Hi, I'm Tony O'Hagan.
Welcome to the fourth
talk in my series,
Bayesian Methods in
This talk is entitled Probabilistic
Let's quickly review one more time
the way the whole course looks.
The first two talks dealt with
Bayesian approach to statistical
inference in a general way.
Then in the third talk,
we moved on to explaining how
Bayesian methods are applied
in the area of health
and in particular, we looked at
the uncertainties in health
This talk is about probabilistic
which is the most important way that
health economists use Bayesian methods.
The final talk will deal with another aspect
of probabilistic sensitivity analysis,
that of formulating
Here's the road map
for this fourth talk,
we begin by discussing
which is the context in which probabilistic
sensitivity analysis takes place.
We then move on to PSA itself,
and identify three key
steps in doing that.
Now, the fifth talk is entirely
devoted to one of those steps,
that of quantifying
The remainder of this talk deals

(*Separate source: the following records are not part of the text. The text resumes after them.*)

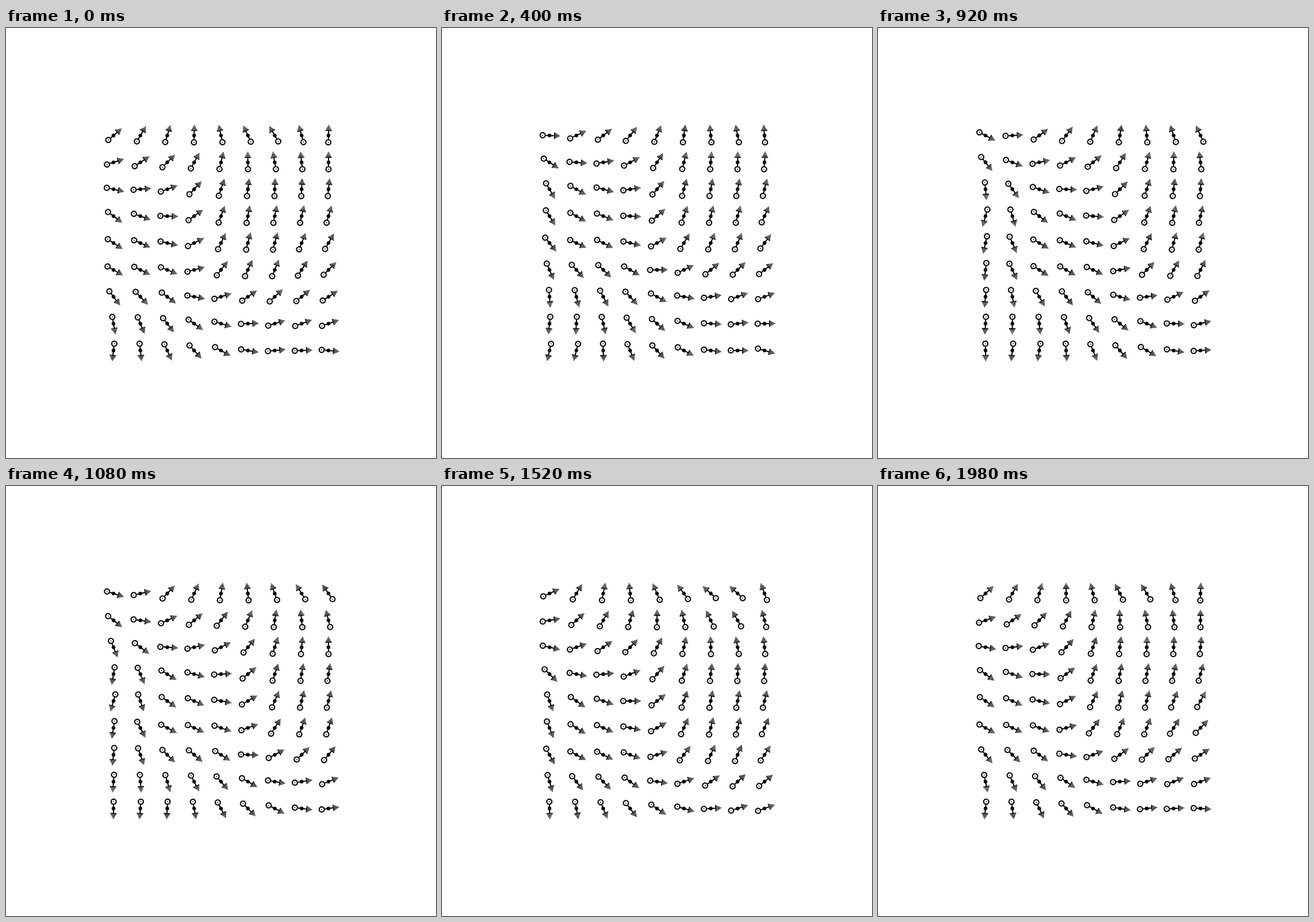
Recreate the animation shown at these times as an HTML page with a canvas. Size 748 by 748 pixels, loop 2 s.

```html
<!DOCTYPE html>
<html lang="en">
<head>
<meta charset="utf-8">
<title>Drifting pins</title>
<style>
  html, body { margin: 0; width: 100%; height: 100%; overflow: hidden; background: #fff; }
  canvas { display: block; }
</style>
</head>
<body>
<canvas id="stage" width="748" height="748"></canvas>
<script>
const ctx = document.getElementById('stage').getContext('2d');
const LOOP = 2000, STEP = 20;
const CELLS = 9, GAP = 46.75, ORIGIN = 187;
const RING = -11.9;

// Key directions in degrees, one for every second cell; the rest is interpolated.
const keys = [
  [ -8,   57,  95, 126, 138,  85],
  [-45,   18,  45,  77, 100,  90],
  [-104, -37,  -2,  70,  79,  74],
  [-98,  -30, -22,  52,  68,  45],
  [-94,  -80, -53, -17,  17,  19],
  [-86, -107, -74, -34,   0, -26]
];

// Catmull-Rom through evenly spaced values, clamped at the ends.
function spline(at, x) {
  const last = keys.length - 1, i = Math.floor(x), t = x - i;
  const [a, b, c, d] = [-1, 0, 1, 2].map(k => at(Math.max(0, Math.min(last, i + k))));
  return b + t / 2 * (c - a + t * (2 * a - 5 * b + 4 * c - d + t * (3 * (b - c) + d - a)));
}

const heading = (u, v) => spline(row => spline(col => keys[row][col], u / 2), v / 2);

function disc(x, y, r) {
  ctx.beginPath();
  ctx.arc(x, y, r, 0, 2 * Math.PI);
  ctx.fill();
}

function line(x1, y1, x2, y2, width) {
  ctx.lineWidth = width;
  ctx.beginPath();
  ctx.moveTo(x1, y1);
  ctx.lineTo(x2, y2);
  ctx.stroke();
}

function pin(x, y, degrees) {
  ctx.save();
  ctx.translate(x, y);
  ctx.rotate(-degrees * Math.PI / 180);

  line(-7.5, 0, 9, 0, 2);
  disc(0, 0, 3.2);

  // Beaded ring
  ctx.lineWidth = 1.9;
  ctx.beginPath();
  ctx.arc(RING, 0, 4.3, 0, 2 * Math.PI);
  ctx.stroke();
  for (let i = 0; i < 10; i++) {
    const a = i * Math.PI / 5;
    disc(RING + 4.8 * Math.cos(a), 4.8 * Math.sin(a), 0.9);
  }
  disc(RING, 0, 0.9);

  // Tapering bars
  for (let i = 0; i < 5; i++) {
    const bx = 8.8 + 2.2 * i, half = 5.6 - 1.2 * i;
    line(bx, -half, bx, half, i ? 1.4 : 1.8);
  }
  ctx.restore();
}

// The pins read the field from a point that travels round a circle one cell in radius.
function draw(ms) {
  const phase = Math.floor(ms % LOOP / STEP) * STEP / LOOP * 2 * Math.PI;
  const du = 1 + Math.cos(phase), dv = 1 + Math.sin(phase);
  ctx.fillStyle = '#fff';
  ctx.fillRect(0, 0, 748, 748);
  ctx.fillStyle = ctx.strokeStyle = '#000';
  for (let row = 0; row < CELLS; row++) {
    for (let col = 0; col < CELLS; col++) {
      pin(ORIGIN + col * GAP, ORIGIN + row * GAP, heading(col + du, row + dv));
    }
  }
}

const start = performance.now();
function tick() {
  draw(performance.now() - start);
  requestAnimationFrame(tick);
}
tick();
</script>
</body>
</html>
```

with the other two important steps.
One is computing
how we express
and how they influence
The context, as I explained in
the previous talk, number 3,
one way that Bayesian
methods are used in
the health economic
evaluation is to analyse
the outcomes of clinical trials in which
we measure both costs and efficacy.
But as I also explained then,
this is rarely the case that health
economists find themselves in.
A single clinical trial
will rarely provide
all the evidence that you need
for cost-effectiveness study.
There are a number
of reasons for this.
First of all, let's emphasise
the single clinical trial.
Very often there is
more than one trial,
and we need to be able to combine
the information from several things.
But in that case,
almost surely some of them
will not deal with costs,
and were only
looking at efficacy.
Indeed, the common situation is where clinical
trials have only been evaluating efficacy.
Even where we have a trial in which
costs might be measured as well
the conditions of those trials are rarely what
we need for deciding on cost-effectiveness
because in a clinical
we invariably are looking
at limited follow-up,
and that may be very important in clinical
diseases which take some time to evolve,
we're invariably looking
at restricted enrollment,
which ensures that you get a patient group for
which you might be able to observe an effect,
whereas in the real world,
we might be wanting to use this
treatment in a wider population group.
We have in clinical trials an
unrealistic level of compliance.
The patients typically will comply
with the taking of the medicines
far more so than they would
out in their own homes.
We have the wrong
comparators very often.
We are looking at comparisons against
placebos or against treatments
that are not the ones
that we're really
comparing this treatment when
it comes to cost-effectiveness.
Finally, we very often have the
wrong outcomes in a clinical trial.
People run clinical trials in
order to demonstrate some effect,
but it may not be the effect that in economic
terms would be most valuable to see.
There are many ways in
which a clinical trial
fails to live up to what
a health economist needs
in order to evaluate
the treatment under
against the relevant
Instead, health economists rely
on a process of modelling.
We look at a very simple
example in order to